## Entries provided

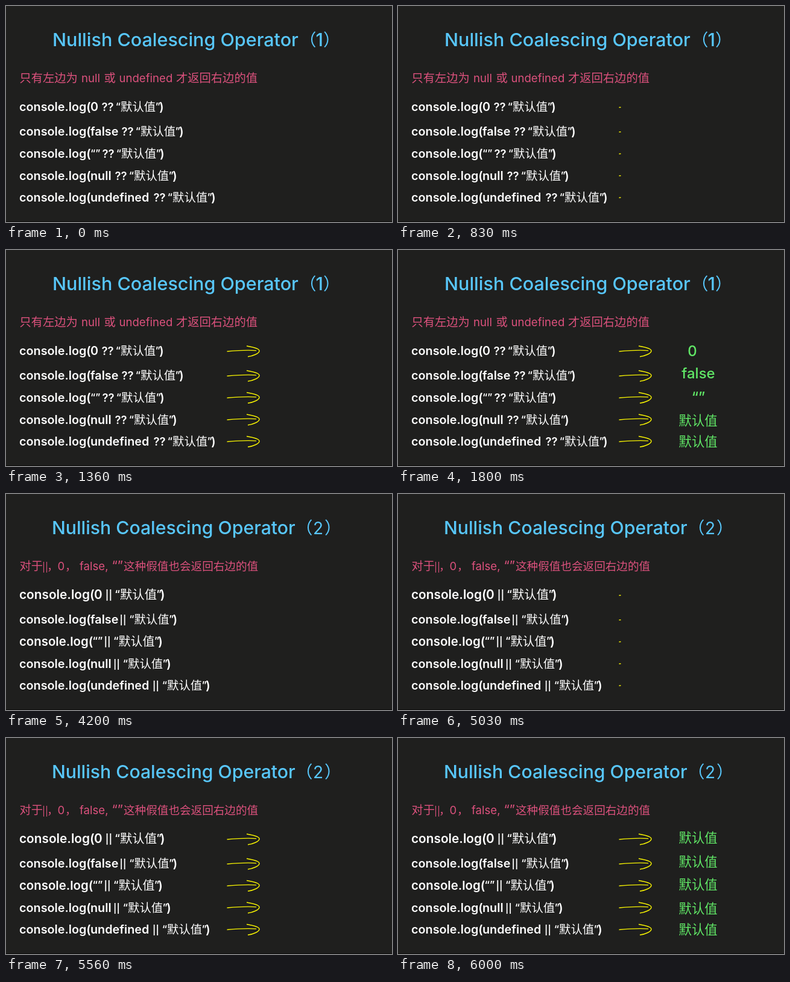
Animation of 640x360 px, one loop 8460 ms. Source, as an HTML page:

```html
<!DOCTYPE html>
<html lang="zh-CN">
<head>
<meta charset="utf-8">
<title>Nullish Coalescing Operator</title>
<style>
  html, body { margin: 0; width: 100%; height: 100%; overflow: hidden; background: #1f1f1e; }
  svg { display: block; width: 100vw; height: 100vh; }
  text {
    font-family: Inter, "Noto Sans CJK SC", "Noto Sans CJK JP", sans-serif;
    font-optical-sizing: none;
    white-space: pre;
  }
  .title { fill: #58c7fb; font-weight: 500; }
  .thin { fill: #58c7fb; font-weight: 400; }
  .note { fill: #dc517d; font-weight: 400; }
  .code { fill: #fff; font-weight: 600; }
  .han { fill: #fff; font-weight: 400; }
  .result { fill: #60e666; font-weight: 500; }
  .resultHan { fill: #60e666; font-weight: 400; }
  .arrow { fill: none; stroke: #f8f400; stroke-width: 1.4; }
</style>
</head>
<body>
<svg id="stage" viewBox="0 0 640 360">
  <defs>
    <g id="arrow" class="arrow">
      <path id="shaft" d="M366.5 169C382 167.6 399 166.4 415 167.6"/>
      <path id="head" d="M399 160C408 161.5 420.5 164 420 168.3C419.5 172.5 409 176.8 401 177.8"/>
    </g>
  </defs>
  <rect y="359" width="640" height="1" fill="#0c0c0c"/>
</svg>
<script>
const LOOP = 8460, SCENE_2 = 4200, DRAW_START = 767, DRAW_TIME = 593, RESULTS_AT = 1800;
const DEFAULT = "默认值";
const ROW_Y = [175, 216, 253, 289.5, 325.5];
const ARROW_Y = [0, 41, 77.5, 114, 150.5];
const HAN_RESULT_Y = [174, 214, 251.5, 292, 326.5];
const ARGS = ["0", "false", "“”", "null", "undefined"];

const stage = document.getElementById("stage");

function add(parent, tag, attributes = {}, content = "") {
  const node = document.createElementNS("http://www.w3.org/2000/svg", tag);
  for (const name in attributes) node.setAttribute(name, attributes[name]);
  node.textContent = content;
  return parent.appendChild(node);
}

function write(parent, style, content, x, y, size, anchor = "start") {
  add(parent, "text", { class: style, x, y, "font-size": size, "text-anchor": anchor }, content);
}

// One console.log line; hanX is where the default value begins.
function codeRow(parent, row, operator, hanX, scale) {
  const y = ROW_Y[row], size = 19.8 * scale, hanSize = 19.4 * scale;
  const quoteY = y - 2, quoteSize = size * 0.82;
  const hanEnd = hanX + 3 * hanSize;
  const quoted = ARGS[row] === "“”";
  write(parent, "code", "console.log(", 22, y, size);
  write(parent, "code", ARGS[row], 22 + 118 * scale, quoted ? quoteY : y, quoted ? quoteSize : size);
  write(parent, "code", operator.text, hanX - operator.gap, y - operator.lift, operator.size * scale, "middle");
  write(parent, "code", "“", hanX, quoteY, quoteSize, "end");
  write(parent, "han", DEFAULT, hanX, y, hanSize);
  write(parent, "code", "”", hanEnd - 0.5, quoteY, quoteSize);
  write(parent, "code", ")", hanEnd + 13.5, y, size, "end");
}

function makeScene({ titleX, titleSize, number, note, noteSize, operator, hanX, scales, results }) {
  const root = add(stage, "g");
  write(root, "title", "Nullish Coalescing Operator", titleX, 67, titleSize);
  for (const [style, content, x, size] of number) write(root, style, content, x, 67, size);
  for (const [content, x, size = noteSize] of note) write(root, "note", content, x, 127, size);
  hanX.forEach((x, row) => codeRow(root, row, operator, x, scales[row]));
  for (const y of ARROW_Y) add(root, "use", { href: "#arrow", y });

  const answers = add(root, "g");
  results.forEach((result, row) => {
    if (result) write(answers, "result", result.content, result.x, result.y, 24, "middle");
    else write(answers, "resultHan", DEFAULT, 465.5, HAN_RESULT_Y[row], 21.4);
  });
  return { root, answers };
}

const scenes = [
  makeScene({
    titleX: 77, titleSize: 30.5,
    number: [["thin", "（", 486.5, 28], ["title", "1", 513.5, 30], ["thin", "）", 526, 28]],
    note: [["只有左边为", 22.5], ["null", 125, 18.6], ["或", 162.5], ["undefined", 187.5, 18.6], ["才返回右边的值", 282]],
    noteSize: 19.3,
    operator: { text: "??", gap: 21.5, size: 18.5, lift: 0 },
    hanX: [190, 223, 191, 212, 276], scales: [1, 1, 1, 1, 1],
    results: [
      { content: "0", x: 488, y: 176.5 },
      { content: "false", x: 498, y: 214 },
      { content: "“”", x: 498, y: 253.5 },
      null, null
    ]
  }),
  makeScene({
    titleX: 76, titleSize: 30.2,
    number: [["thin", "（", 480.5, 28], ["thin", "2", 509, 28], ["thin", "）", 528, 28]],
    note: [["对于", 22.5, 19.2], ["||", 60, 15], ["，", 68], ["0", 85.5], ["，", 98], ["false,", 122], ["“”", 175.5, 21], ["这种假值也会返回右边的值", 195]],
    noteSize: 18.6,
    operator: { text: "||", gap: 18.5, size: 15, lift: 1 },
    hanX: [189, 212.5, 186.5, 202, 267], scales: [1.05, 1, 1.03, 1, 1],
    results: [null, null, null, null, null]
  })
];

const strokes = ["shaft", "head"].map(id => {
  const path = document.getElementById(id);
  return { path, length: path.getTotalLength() };
});

// The pen finishes the shaft before it moves on to the head.
function drawArrows(progress) {
  let ink = progress * strokes.reduce((sum, stroke) => sum + stroke.length, 0);
  for (const { path, length } of strokes) {
    const drawn = Math.min(Math.max(ink, 0), length);
    path.setAttribute("stroke-dasharray", drawn < length ? `${drawn} 200` : "none");
    path.setAttribute("visibility", drawn > 0 ? "visible" : "hidden");
    ink -= length;
  }
}

function render(now) {
  const time = now % LOOP;
  const current = time < SCENE_2 ? 0 : 1;
  const local = time - current * SCENE_2;
  scenes.forEach(({ root, answers }, index) => {
    root.setAttribute("display", index === current ? "inline" : "none");
    answers.setAttribute("display", local >= RESULTS_AT ? "inline" : "none");
  });
  const p = local < 800 ? 0 : Math.min((local - DRAW_START) / DRAW_TIME, 1);
  drawArrows(p * p * (3 - 2 * p));
}

const start = performance.now();
function tick() {
  render(performance.now() - start);
  requestAnimationFrame(tick);
}
tick();
</script>
</body>
</html>
```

## What the exercise asks
Return each record above as it stands. Pictures stay out.

## Response area
Animation of 640x360 px, one loop 8460 ms. Source, as an HTML page:

```html
<!DOCTYPE html>
<html lang="zh-CN">
<head>
<meta charset="utf-8">
<title>Nullish Coalescing Operator</title>
<style>
  html, body { margin: 0; width: 100%; height: 100%; overflow: hidden; background: #1f1f1e; }
  svg { display: block; width: 100vw; height: 100vh; }
  text {
    font-family: Inter, "Noto Sans CJK SC", "Noto Sans CJK JP", sans-serif;
    font-optical-sizing: none;
    white-space: pre;
  }
  .title { fill: #58c7fb; font-weight: 500; }
  .thin { fill: #58c7fb; font-weight: 400; }
  .note { fill: #dc517d; font-weight: 400; }
  .code { fill: #fff; font-weight: 600; }
  .han { fill: #fff; font-weight: 400; }
  .result { fill: #60e666; font-weight: 500; }
  .resultHan { fill: #60e666; font-weight: 400; }
  .arrow { fill: none; stroke: #f8f400; stroke-width: 1.4; }
</style>
</head>
<body>
<svg id="stage" viewBox="0 0 640 360">
  <defs>
    <g id="arrow" class="arrow">
      <path id="shaft" d="M366.5 169C382 167.6 399 166.4 415 167.6"/>
      <path id="head" d="M399 160C408 161.5 420.5 164 420 168.3C419.5 172.5 409 176.8 401 177.8"/>
    </g>
  </defs>
  <rect y="359" width="640" height="1" fill="#0c0c0c"/>
</svg>
<script>
const LOOP = 8460, SCENE_2 = 4200, DRAW_START = 767, DRAW_TIME = 593, RESULTS_AT = 1800;
const DEFAULT = "默认值";
const ROW_Y = [175, 216, 253, 289.5, 325.5];
const ARROW_Y = [0, 41, 77.5, 114, 150.5];
const HAN_RESULT_Y = [174, 214, 251.5, 292, 326.5];
const ARGS = ["0", "false", "“”", "null", "undefined"];

const stage = document.getElementById("stage");

function add(parent, tag, attributes = {}, content = "") {
  const node = document.createElementNS("http://www.w3.org/2000/svg", tag);
  for (const name in attributes) node.setAttribute(name, attributes[name]);
  node.textContent = content;
  return parent.appendChild(node);
}

function write(parent, style, content, x, y, size, anchor = "start") {
  add(parent, "text", { class: style, x, y, "font-size": size, "text-anchor": anchor }, content);
}

// One console.log line; hanX is where the default value begins.
function codeRow(parent, row, operator, hanX, scale) {
  const y = ROW_Y[row], size = 19.8 * scale, hanSize = 19.4 * scale;
  const quoteY = y - 2, quoteSize = size * 0.82;
  const hanEnd = hanX + 3 * hanSize;
  const quoted = ARGS[row] === "“”";
  write(parent, "code", "console.log(", 22, y, size);
  write(parent, "code", ARGS[row], 22 + 118 * scale, quoted ? quoteY : y, quoted ? quoteSize : size);
  write(parent, "code", operator.text, hanX - operator.gap, y - operator.lift, operator.size * scale, "middle");
  write(parent, "code", "“", hanX, quoteY, quoteSize, "end");
  write(parent, "han", DEFAULT, hanX, y, hanSize);
  write(parent, "code", "”", hanEnd - 0.5, quoteY, quoteSize);
  write(parent, "code", ")", hanEnd + 13.5, y, size, "end");
}

function makeScene({ titleX, titleSize, number, note, noteSize, operator, hanX, scales, results }) {
  const root = add(stage, "g");
  write(root, "title", "Nullish Coalescing Operator", titleX, 67, titleSize);
  for (const [style, content, x, size] of number) write(root, style, content, x, 67, size);
  for (const [content, x, size = noteSize] of note) write(root, "note", content, x, 127, size);
  hanX.forEach((x, row) => codeRow(root, row, operator, x, scales[row]));
  for (const y of ARROW_Y) add(root, "use", { href: "#arrow", y });

  const answers = add(root, "g");
  results.forEach((result, row) => {
    if (result) write(answers, "result", result.content, result.x, result.y, 24, "middle");
    else write(answers, "resultHan", DEFAULT, 465.5, HAN_RESULT_Y[row], 21.4);
  });
  return { root, answers };
}

const scenes = [
  makeScene({
    titleX: 77, titleSize: 30.5,
    number: [["thin", "（", 486.5, 28], ["title", "1", 513.5, 30], ["thin", "）", 526, 28]],
    note: [["只有左边为", 22.5], ["null", 125, 18.6], ["或", 162.5], ["undefined", 187.5, 18.6], ["才返回右边的值", 282]],
    noteSize: 19.3,
    operator: { text: "??", gap: 21.5, size: 18.5, lift: 0 },
    hanX: [190, 223, 191, 212, 276], scales: [1, 1, 1, 1, 1],
    results: [
      { content: "0", x: 488, y: 176.5 },
      { content: "false", x: 498, y: 214 },
      { content: "“”", x: 498, y: 253.5 },
      null, null
    ]
  }),
  makeScene({
    titleX: 76, titleSize: 30.2,
    number: [["thin", "（", 480.5, 28], ["thin", "2", 509, 28], ["thin", "）", 528, 28]],
    note: [["对于", 22.5, 19.2], ["||", 60, 15], ["，", 68], ["0", 85.5], ["，", 98], ["false,", 122], ["“”", 175.5, 21], ["这种假值也会返回右边的值", 195]],
    noteSize: 18.6,
    operator: { text: "||", gap: 18.5, size: 15, lift: 1 },
    hanX: [189, 212.5, 186.5, 202, 267], scales: [1.05, 1, 1.03, 1, 1],
    results: [null, null, null, null, null]
  })
];

const strokes = ["shaft", "head"].map(id => {
  const path = document.getElementById(id);
  return { path, length: path.getTotalLength() };
});

// The pen finishes the shaft before it moves on to the head.
function drawArrows(progress) {
  let ink = progress * strokes.reduce((sum, stroke) => sum + stroke.length, 0);
  for (const { path, length } of strokes) {
    const drawn = Math.min(Math.max(ink, 0), length);
    path.setAttribute("stroke-dasharray", drawn < length ? `${drawn} 200` : "none");
    path.setAttribute("visibility", drawn > 0 ? "visible" : "hidden");
    ink -= length;
  }
}

function render(now) {
  const time = now % LOOP;
  const current = time < SCENE_2 ? 0 : 1;
  const local = time - current * SCENE_2;
  scenes.forEach(({ root, answers }, index) => {
    root.setAttribute("display", index === current ? "inline" : "none");
    answers.setAttribute("display", local >= RESULTS_AT ? "inline" : "none");
  });
  const p = local < 800 ? 0 : Math.min((local - DRAW_START) / DRAW_TIME, 1);
  drawArrows(p * p * (3 - 2 * p));
}

const start = performance.now();
function tick() {
  render(performance.now() - start);
  requestAnimationFrame(tick);
}
tick();
</script>
</body>
</html>
```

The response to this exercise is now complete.